**TASK TO CARRY OUT:**
Could you restate the data below word for word, without its pictures?

**GIVEN INFORMATION:**
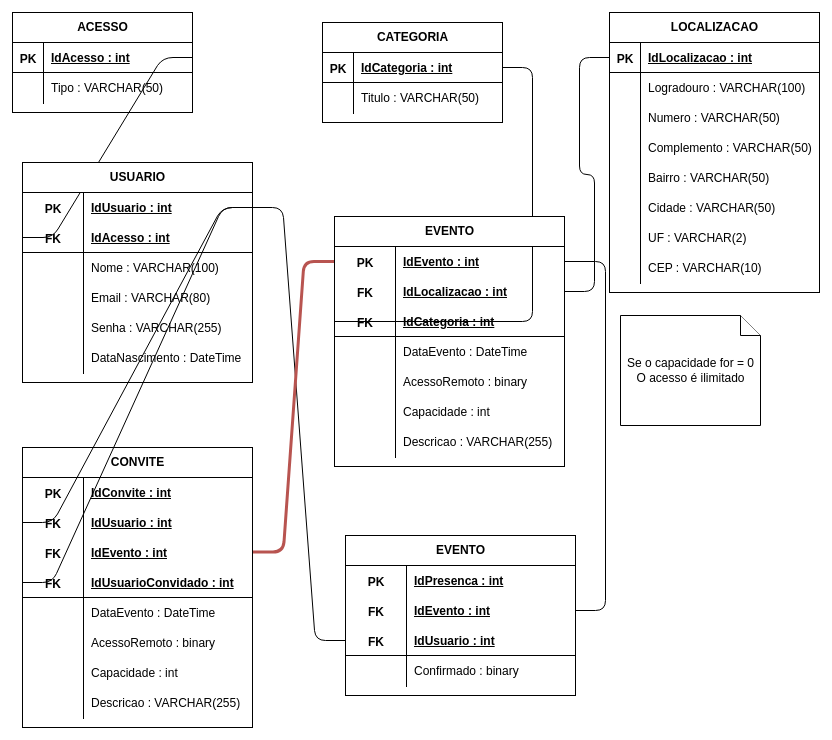
<!DOCTYPE html>
<html lang="pt-BR">
<head>
<meta charset="utf-8">
<title>Modelo de dados de eventos</title>
<style>
:root { --ink: #000; --paper: #fff; --accent: #b85450; }
* { box-sizing: border-box; }
html, body { margin: 0; }
body { width: 832px; height: 740px; overflow: hidden; background: var(--paper); }
.diagram {
  position: relative; width: 832px; height: 740px; overflow: hidden;
  font: 12px/15px "Liberation Sans", Arial, sans-serif; color: var(--ink);
}
.links { position: absolute; left: 0; top: 0; fill: none; stroke: var(--ink); stroke-width: 1; }
.links .highlight { stroke: var(--accent); stroke-width: 3; }
.entity {
  --key-width: 60px;
  position: absolute; border: 1px solid var(--ink); padding-bottom: 9px;
}
.narrow-key { --key-width: 30px; }
.entity h2 {
  display: flex; align-items: center; justify-content: center;
  height: 30px; margin: 0; font-size: 12px; line-height: 15px;
  background: var(--paper); border-bottom: 1px solid var(--ink);
}
.entity ul { margin: 0; padding: 0; list-style: none; }
.entity li { display: flex; align-items: center; height: 30px; white-space: nowrap; padding-top: 1px; }
.entity li::before {
  content: attr(data-key); flex: none; width: var(--key-width); height: 30px; margin-top: -1px;
  padding-top: 1px; margin-right: 7px; border-right: 1px solid var(--ink);
  line-height: 30px; text-align: center;
}
.keys { border-bottom: 1px solid var(--ink); font-weight: bold; }
.keys li:last-child, .keys li:last-child::before { height: 29px; }
.keys span { text-decoration: underline; }
#acesso { left: 12px; top: 12px; width: 181px; }
#categoria { left: 322px; top: 22px; width: 181px; }
#localizacao { left: 609px; top: 12px; width: 211px; }
#usuario { left: 22px; top: 162px; width: 231px; }
#evento { left: 334px; top: 216px; width: 231px; }
#convite { left: 22px; top: 447px; width: 231px; }
#presenca { left: 345px; top: 535px; width: 231px; }
.note { position: absolute; left: 620px; top: 315px; width: 141px; height: 111px; }
.note svg { position: absolute; left: 0; top: 0; fill: var(--paper); stroke: var(--ink); }
.note p {
  position: relative; display: flex; align-items: center; justify-content: center;
  height: 111px; margin: 0; text-align: center; white-space: nowrap;
}
</style>
</head>
<body>
<main class="diagram">
  <svg class="links" width="832" height="740" aria-hidden="true">
    <path d="M192.5 57.5H173Q163 57.5 157.5 65.5L58 229Q53 237.5 43 237.5H22.5"/>
    <path d="M502.5 67.5H522.5Q532.5 67.5 532.5 77.5V311.5Q532.5 321.5 522.5 321.5H334.5"/>
  </svg>

  <section class="entity narrow-key" id="acesso">
    <h2>ACESSO</h2>
    <ul class="keys">
      <li data-key="PK"><span>IdAcesso : int</span></li>
    </ul>
    <ul>
      <li data-key="">Tipo : VARCHAR(50)</li>
    </ul>
  </section>

  <section class="entity narrow-key" id="categoria">
    <h2>CATEGORIA</h2>
    <ul class="keys">
      <li data-key="PK"><span>IdCategoria : int</span></li>
    </ul>
    <ul>
      <li data-key="">Titulo : VARCHAR(50)</li>
    </ul>
  </section>

  <section class="entity narrow-key" id="localizacao">
    <h2>LOCALIZACAO</h2>
    <ul class="keys">
      <li data-key="PK"><span>IdLocalizacao : int</span></li>
    </ul>
    <ul>
      <li data-key="">Logradouro : VARCHAR(100)</li>
      <li data-key="">Numero : VARCHAR(50)</li>
      <li data-key="">Complemento : VARCHAR(50)</li>
      <li data-key="">Bairro : VARCHAR(50)</li>
      <li data-key="">Cidade : VARCHAR(50)</li>
      <li data-key="">UF : VARCHAR(2)</li>
      <li data-key="">CEP : VARCHAR(10)</li>
    </ul>
  </section>

  <section class="entity" id="usuario">
    <h2>USUARIO</h2>
    <ul class="keys">
      <li data-key="PK"><span>IdUsuario : int</span></li>
      <li data-key="FK"><span>IdAcesso : int</span></li>
    </ul>
    <ul>
      <li data-key="">Nome : VARCHAR(100)</li>
      <li data-key="">Email : VARCHAR(80)</li>
      <li data-key="">Senha : VARCHAR(255)</li>
      <li data-key="">DataNascimento : DateTime</li>
    </ul>
  </section>

  <section class="entity" id="evento">
    <h2>EVENTO</h2>
    <ul class="keys">
      <li data-key="PK"><span>IdEvento : int</span></li>
      <li data-key="FK"><span>IdLocalizacao : int</span></li>
      <li data-key="FK"><span>IdCategoria : int</span></li>
    </ul>
    <ul>
      <li data-key="">DataEvento : DateTime</li>
      <li data-key="">AcessoRemoto : binary</li>
      <li data-key="">Capacidade : int</li>
      <li data-key="">Descricao : VARCHAR(255)</li>
    </ul>
  </section>

  <section class="entity" id="convite">
    <h2>CONVITE</h2>
    <ul class="keys">
      <li data-key="PK"><span>IdConvite : int</span></li>
      <li data-key="FK"><span>IdUsuario : int</span></li>
      <li data-key="FK"><span>IdEvento : int</span></li>
      <li data-key="FK"><span>IdUsuarioConvidado : int</span></li>
    </ul>
    <ul>
      <li data-key="">DataEvento : DateTime</li>
      <li data-key="">AcessoRemoto : binary</li>
      <li data-key="">Capacidade : int</li>
      <li data-key="">Descricao : VARCHAR(255)</li>
    </ul>
  </section>

  <section class="entity" id="presenca">
    <h2>EVENTO</h2>
    <ul class="keys">
      <li data-key="PK"><span>IdPresenca : int</span></li>
      <li data-key="FK"><span>IdEvento : int</span></li>
      <li data-key="FK"><span>IdUsuario : int</span></li>
    </ul>
    <ul>
      <li data-key="">Confirmado : binary</li>
    </ul>
  </section>

  <aside class="note">
    <svg width="141" height="111" aria-hidden="true">
      <path d="M.5 .5H120.5L140.5 20.5V110.5H.5Z"/>
      <path d="M120.5 .5V20.5H140.5"/>
    </svg>
    <p>Se o capacidade for = 0<br>O acesso é ilimitado</p>
  </aside>

  <svg class="links" width="832" height="740" aria-hidden="true">
    <path d="M609.5 57.5H589.5Q579.5 57.5 579.5 67.5V166Q579.5 174.5 587 174.5Q594.5 174.5 594.5 183V281.5Q594.5 291.5 584.5 291.5H564.5"/>
    <path d="M564.5 261.5H595.5Q605.5 261.5 605.5 271.5V600.5Q605.5 610.5 595.5 610.5H575.5"/>
    <path d="M252.5 207.5H272.5Q282.5 207.5 283.5 217.5L314.5 630.5Q315.5 640.5 325.5 640.5H345.5"/>
    <path d="M252.5 207.5H232.5Q222.5 207.5 217.5 216L57.5 514Q52.5 522.5 42.5 522.5H22.5"/>
    <path d="M252.5 207.5H232.5Q222.5 207.5 218.5 216.5L56.5 573.5Q52.5 582.5 42.5 582.5H22.5"/>
    <path class="highlight" d="M334 261.5H314Q304 261.5 303.3 271.5L284 542Q283 552 273 552H253"/>
  </svg>
</main>
</body>
</html>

**PROBLEM SOLUTION:**
<!DOCTYPE html>
<html lang="pt-BR">
<head>
<meta charset="utf-8">
<title>Modelo de dados de eventos</title>
<style>
:root { --ink: #000; --paper: #fff; --accent: #b85450; }
* { box-sizing: border-box; }
html, body { margin: 0; }
body { width: 832px; height: 740px; overflow: hidden; background: var(--paper); }
.diagram {
  position: relative; width: 832px; height: 740px; overflow: hidden;
  font: 12px/15px "Liberation Sans", Arial, sans-serif; color: var(--ink);
}
.links { position: absolute; left: 0; top: 0; fill: none; stroke: var(--ink); stroke-width: 1; }
.links .highlight { stroke: var(--accent); stroke-width: 3; }
.entity {
  --key-width: 60px;
  position: absolute; border: 1px solid var(--ink); padding-bottom: 9px;
}
.narrow-key { --key-width: 30px; }
.entity h2 {
  display: flex; align-items: center; justify-content: center;
  height: 30px; margin: 0; font-size: 12px; line-height: 15px;
  background: var(--paper); border-bottom: 1px solid var(--ink);
}
.entity ul { margin: 0; padding: 0; list-style: none; }
.entity li { display: flex; align-items: center; height: 30px; white-space: nowrap; padding-top: 1px; }
.entity li::before {
  content: attr(data-key); flex: none; width: var(--key-width); height: 30px; margin-top: -1px;
  padding-top: 1px; margin-right: 7px; border-right: 1px solid var(--ink);
  line-height: 30px; text-align: center;
}
.keys { border-bottom: 1px solid var(--ink); font-weight: bold; }
.keys li:last-child, .keys li:last-child::before { height: 29px; }
.keys span { text-decoration: underline; }
#acesso { left: 12px; top: 12px; width: 181px; }
#categoria { left: 322px; top: 22px; width: 181px; }
#localizacao { left: 609px; top: 12px; width: 211px; }
#usuario { left: 22px; top: 162px; width: 231px; }
#evento { left: 334px; top: 216px; width: 231px; }
#convite { left: 22px; top: 447px; width: 231px; }
#presenca { left: 345px; top: 535px; width: 231px; }
.note { position: absolute; left: 620px; top: 315px; width: 141px; height: 111px; }
.note svg { position: absolute; left: 0; top: 0; fill: var(--paper); stroke: var(--ink); }
.note p {
  position: relative; display: flex; align-items: center; justify-content: center;
  height: 111px; margin: 0; text-align: center; white-space: nowrap;
}
</style>
</head>
<body>
<main class="diagram">
  <svg class="links" width="832" height="740" aria-hidden="true">
    <path d="M192.5 57.5H173Q163 57.5 157.5 65.5L58 229Q53 237.5 43 237.5H22.5"/>
    <path d="M502.5 67.5H522.5Q532.5 67.5 532.5 77.5V311.5Q532.5 321.5 522.5 321.5H334.5"/>
  </svg>

  <section class="entity narrow-key" id="acesso">
    <h2>ACESSO</h2>
    <ul class="keys">
      <li data-key="PK"><span>IdAcesso : int</span></li>
    </ul>
    <ul>
      <li data-key="">Tipo : VARCHAR(50)</li>
    </ul>
  </section>

  <section class="entity narrow-key" id="categoria">
    <h2>CATEGORIA</h2>
    <ul class="keys">
      <li data-key="PK"><span>IdCategoria : int</span></li>
    </ul>
    <ul>
      <li data-key="">Titulo : VARCHAR(50)</li>
    </ul>
  </section>

  <section class="entity narrow-key" id="localizacao">
    <h2>LOCALIZACAO</h2>
    <ul class="keys">
      <li data-key="PK"><span>IdLocalizacao : int</span></li>
    </ul>
    <ul>
      <li data-key="">Logradouro : VARCHAR(100)</li>
      <li data-key="">Numero : VARCHAR(50)</li>
      <li data-key="">Complemento : VARCHAR(50)</li>
      <li data-key="">Bairro : VARCHAR(50)</li>
      <li data-key="">Cidade : VARCHAR(50)</li>
      <li data-key="">UF : VARCHAR(2)</li>
      <li data-key="">CEP : VARCHAR(10)</li>
    </ul>
  </section>

  <section class="entity" id="usuario">
    <h2>USUARIO</h2>
    <ul class="keys">
      <li data-key="PK"><span>IdUsuario : int</span></li>
      <li data-key="FK"><span>IdAcesso : int</span></li>
    </ul>
    <ul>
      <li data-key="">Nome : VARCHAR(100)</li>
      <li data-key="">Email : VARCHAR(80)</li>
      <li data-key="">Senha : VARCHAR(255)</li>
      <li data-key="">DataNascimento : DateTime</li>
    </ul>
  </section>

  <section class="entity" id="evento">
    <h2>EVENTO</h2>
    <ul class="keys">
      <li data-key="PK"><span>IdEvento : int</span></li>
      <li data-key="FK"><span>IdLocalizacao : int</span></li>
      <li data-key="FK"><span>IdCategoria : int</span></li>
    </ul>
    <ul>
      <li data-key="">DataEvento : DateTime</li>
      <li data-key="">AcessoRemoto : binary</li>
      <li data-key="">Capacidade : int</li>
      <li data-key="">Descricao : VARCHAR(255)</li>
    </ul>
  </section>

  <section class="entity" id="convite">
    <h2>CONVITE</h2>
    <ul class="keys">
      <li data-key="PK"><span>IdConvite : int</span></li>
      <li data-key="FK"><span>IdUsuario : int</span></li>
      <li data-key="FK"><span>IdEvento : int</span></li>
      <li data-key="FK"><span>IdUsuarioConvidado : int</span></li>
    </ul>
    <ul>
      <li data-key="">DataEvento : DateTime</li>
      <li data-key="">AcessoRemoto : binary</li>
      <li data-key="">Capacidade : int</li>
      <li data-key="">Descricao : VARCHAR(255)</li>
    </ul>
  </section>

  <section class="entity" id="presenca">
    <h2>EVENTO</h2>
    <ul class="keys">
      <li data-key="PK"><span>IdPresenca : int</span></li>
      <li data-key="FK"><span>IdEvento : int</span></li>
      <li data-key="FK"><span>IdUsuario : int</span></li>
    </ul>
    <ul>
      <li data-key="">Confirmado : binary</li>
    </ul>
  </section>

  <aside class="note">
    <svg width="141" height="111" aria-hidden="true">
      <path d="M.5 .5H120.5L140.5 20.5V110.5H.5Z"/>
      <path d="M120.5 .5V20.5H140.5"/>
    </svg>
    <p>Se o capacidade for = 0<br>O acesso é ilimitado</p>
  </aside>

  <svg class="links" width="832" height="740" aria-hidden="true">
    <path d="M609.5 57.5H589.5Q579.5 57.5 579.5 67.5V166Q579.5 174.5 587 174.5Q594.5 174.5 594.5 183V281.5Q594.5 291.5 584.5 291.5H564.5"/>
    <path d="M564.5 261.5H595.5Q605.5 261.5 605.5 271.5V600.5Q605.5 610.5 595.5 610.5H575.5"/>
    <path d="M252.5 207.5H272.5Q282.5 207.5 283.5 217.5L314.5 630.5Q315.5 640.5 325.5 640.5H345.5"/>
    <path d="M252.5 207.5H232.5Q222.5 207.5 217.5 216L57.5 514Q52.5 522.5 42.5 522.5H22.5"/>
    <path d="M252.5 207.5H232.5Q222.5 207.5 218.5 216.5L56.5 573.5Q52.5 582.5 42.5 582.5H22.5"/>
    <path class="highlight" d="M334 261.5H314Q304 261.5 303.3 271.5L284 542Q283 552 273 552H253"/>
  </svg>
</main>
</body>
</html>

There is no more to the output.